And even before that, the Festival’s Second Tuesday Cinema Series will whet appetites for February’s extended event, continuing its run of high-profile Arizona indie premieres with two screenings (at 4 p.m. and 7 p.m.) on Jan. 8 at the Harkins Sedona 6 of The Air I Breathe, featuring an ensemble including Forest Whitaker (winner of the Best Actor Academy Award for The Last King of Scotland), Andy Garcia (the Ocean’s films), and Sarah Michelle Gellar (TV’s Buffy the Vampire Slayer). The film – made up of four vignettes, each built around a character that embodies the emotions of happiness, sorrow, pleasure, and love – will debut in New York and Los Angeles three weeks after it’s screened in Sedona.

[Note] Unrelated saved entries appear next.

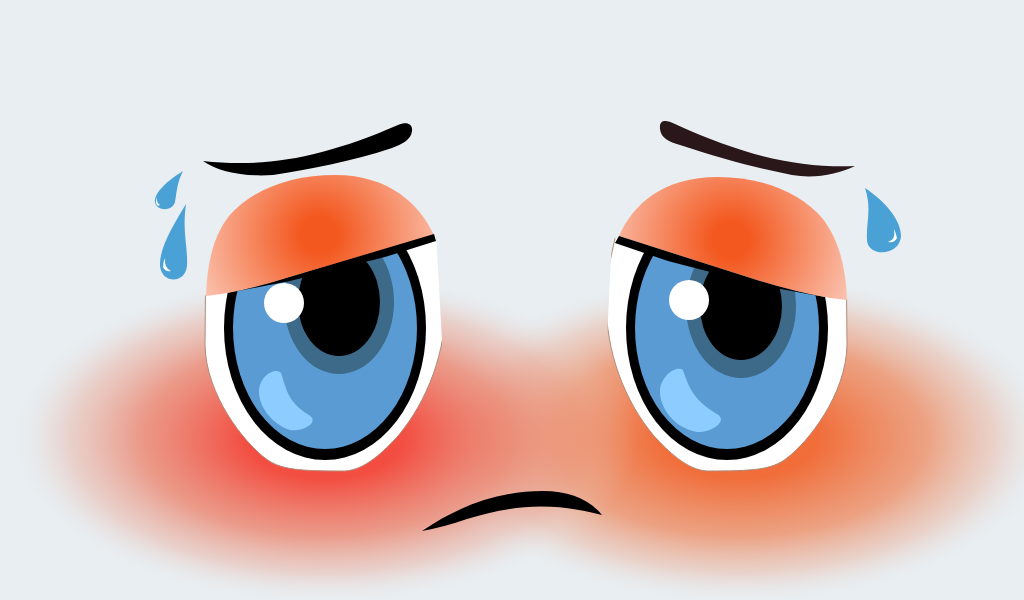
<!DOCTYPE html>
<html lang="en">
<head>
<meta charset="utf-8">
<title>Tired, feverish face</title>
<style>
:root {
  --sky: #e8eef2;
  --ink: #000;
  --brow-brown: #2a1719;
  --white: #fff;
  --iris: #5a9bd3;
  --halo: #3c6a88;
  --shine: #8cccff;
  --drop: #4aa1d5;
  --rim: #b08a78;
  --fever: #f3493c;
  --flush: #f16a35;
  --lid: #f3581f;
  --lid-edge: #fac3b0;
}
html, body { margin: 0; height: 100%; overflow: hidden; background: var(--sky); }
svg { display: block; width: 1024px; height: 600px; }
.ink { fill: var(--ink); }
.brow-brown { fill: var(--brow-brown); }
.white { fill: var(--white); }
.eyeball { fill: var(--white); stroke: var(--rim); stroke-width: 1; }
.iris { fill: var(--iris); }
.halo { fill: var(--halo); }
.shine { fill: var(--shine); }
.drop { fill: var(--drop); }
.fever { stop-color: var(--fever); }
.flush { stop-color: var(--flush); }
.lid { stop-color: var(--lid); }
.lid-edge { stop-color: var(--lid-edge); }
</style>
</head>
<body>
<svg viewBox="0 0 1024 600" role="img" aria-label="Sad face with drooping eyes, flushed cheeks and sweat drops">
  <defs>
    <radialGradient id="cheek-left">
      <stop class="fever" offset="0"/>
      <stop class="fever" offset=".25" stop-opacity=".97"/>
      <stop offset=".6" stop-color="#ec7b62" stop-opacity=".72"/>
      <stop offset=".82" stop-color="#ea9c86" stop-opacity=".36"/>
      <stop offset="1" stop-color="#e8ddd8" stop-opacity="0"/>
    </radialGradient>
    <radialGradient id="cheek-right">
      <stop class="flush" offset="0"/>
      <stop class="flush" offset=".25" stop-opacity=".97"/>
      <stop offset=".6" stop-color="#ee8457" stop-opacity=".72"/>
      <stop offset=".82" stop-color="#eba183" stop-opacity=".36"/>
      <stop offset="1" stop-color="#e8ddd8" stop-opacity="0"/>
    </radialGradient>
    <radialGradient id="lid-left" gradientUnits="userSpaceOnUse" cx="319" cy="235" r="130">
      <stop class="lid" offset="0"/>
      <stop class="lid" offset=".14"/>
      <stop class="lid-edge" offset="1"/>
    </radialGradient>
    <radialGradient id="lid-right" gradientUnits="userSpaceOnUse" cx="731" cy="240" r="130">
      <stop class="lid" offset="0"/>
      <stop class="lid" offset=".14"/>
      <stop class="lid-edge" offset="1"/>
    </radialGradient>
    <clipPath id="open-left"><path d="M200 296Q235 294 290 277L436 235L450 480H200Z"/></clipPath>
    <clipPath id="open-right"><path d="M612 237L760 282Q815 298 850 299V480H600Z"/></clipPath>
    <g id="iris">
      <ellipse class="ink" cx="325" cy="328" rx="101" ry="132"/>
      <ellipse class="iris" cx="325" cy="328" rx="92" ry="121"/>
    </g>
    <g id="pupil">
      <ellipse class="halo" cx="339" cy="302" rx="55" ry="72"/>
      <ellipse class="ink" cx="339" cy="302" rx="41" ry="54"/>
    </g>
  </defs>

  <g id="cheeks">
    <ellipse cx="740" cy="438" rx="312" ry="164" fill="url(#cheek-right)"/>
    <ellipse cx="325" cy="438" rx="312" ry="164" fill="url(#cheek-left)"/>
  </g>

  <g id="eye-left">
    <g clip-path="url(#open-left)">
      <path class="eyeball" d="M206 230L205 345C206 395 244 442 265 458C280 470 300 471 345 471C365 470 384 451 398 436C428 400 446 352 446 300C446 275 440 252 435 230Z"/>
      <use href="#iris"/>
      <use href="#pupil"/>
    </g>
    <path class="shine" d="M259 390C260 376 275 367 281 373C286 387 287 402 309 415C320 422 304 432 290 430C271 424 258 405 259 390Z"/>
    <path fill="url(#lid-left)" d="M206 296C207 262 214 235 229 216C252 189 292 175 335 175C390 175 420 205 434 235L290 277Q240 293 206 296Z"/>
    <path class="ink" d="M228 293Q255 288 290 277L434 234L436 241L385 257L290 281Z"/>
    <circle class="white" cx="284" cy="303" r="20"/>
  </g>

  <g id="eye-right">
    <g clip-path="url(#open-right)">
      <path class="eyeball" d="M846 230L847 345C846 395 808 442 787 458C772 470 752 471 707 471C687 470 668 451 654 436C624 400 606 352 606 300C606 275 612 252 617 230Z"/>
      <use href="#iris" x="402"/>
      <use href="#pupil" x="402" y="4"/>
    </g>
    <path class="shine" d="M660 390C661 376 676 365 683 370C688 385 692 399 717 414C729 421 711 433 697 432C674 428 659 407 660 390Z"/>
    <path fill="url(#lid-right)" d="M847 300C846 266 838 239 823 219C799 191 760 177 718 177C663 177 633 204 619 236L760 281Q812 297 847 300Z"/>
    <path class="ink" d="M824 297Q796 292 760 281L619 236L615 243L668 261L760 285Z"/>
    <circle class="white" cx="689" cy="300" r="20"/>
  </g>

  <g id="brows">
    <path class="ink" d="M203 161C265 168 322 158 398 125C407 121 413 124 412 131C411 140 402 144 392 148C350 162 310 169 273 175C245 177 218 172 203 161Z"/>
    <path class="brow-brown" d="M855 166C797 168 745 156 675 124C665 119 659 120 660 129C661 138 669 142 680 145C720 158 755 168 792 175C815 179 838 174 855 166Z"/>
  </g>

  <path id="mouth" class="ink" d="M422 531C460 505 500 491 543 491C569 491 589 499 602 515C550 501 508 506 467 519Q444 527 422 531Z"/>

  <g id="sweat">
    <path class="drop" d="M183 171C167 181 154 193 155 202C156 211 172 212 175 202C177 190 177 183 183 171Z"/>
    <path class="white" d="M157 197Q156 202 160 205Q157 207 156 203Q156 199 157 197Z"/>
    <path class="drop" d="M186 204C174 224 159 248 160 266C162 284 185 284 187 266C188 246 182 232 186 204Z"/>
    <path class="white" d="M165 258Q164 268 171 271Q165 272 163 267Q163 262 165 258Z"/>
    <path class="drop" d="M865 188C885 201 901 220 901 236C900 256 868 258 867 240C866 222 872 209 865 188Z"/>
    <path class="white" d="M894 229Q896 240 888 242Q895 243 897 238Q896 233 894 229Z"/>
  </g>
</svg>
</body>
</html>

One clear measure of the Festival’s success over the past few years is the quality of the films it has been able to acquire for the Second Tuesday series. In the past few months, it gave Sedona early looks at such indie sensations and Oscar bait as 3:10 to Yuma, directed by James Mangold and starring Russell Crowe and Christian Bale; Before the Devil Knows You’re Dead, directed by Sidney Lumet and starring Philip Seymour Hoffman and Ethan Hawke; The Savages, starring Hoffman and Laura Linney; and Juno, starring Ellen Page (Hard Candy) and Michael Cera (Superbad), directed by Jason Reitman (Thank You for Smoking) and written by Hollywood’s latest “It” scribe Diablo Cody.
The Sedona International Film Festival & Workshop takes place Feb. 27-March 2, 2008, with Preview Night sneak-peeks on Feb. 25-26. For tickets and updates, see www.sedonafilmfestival.com.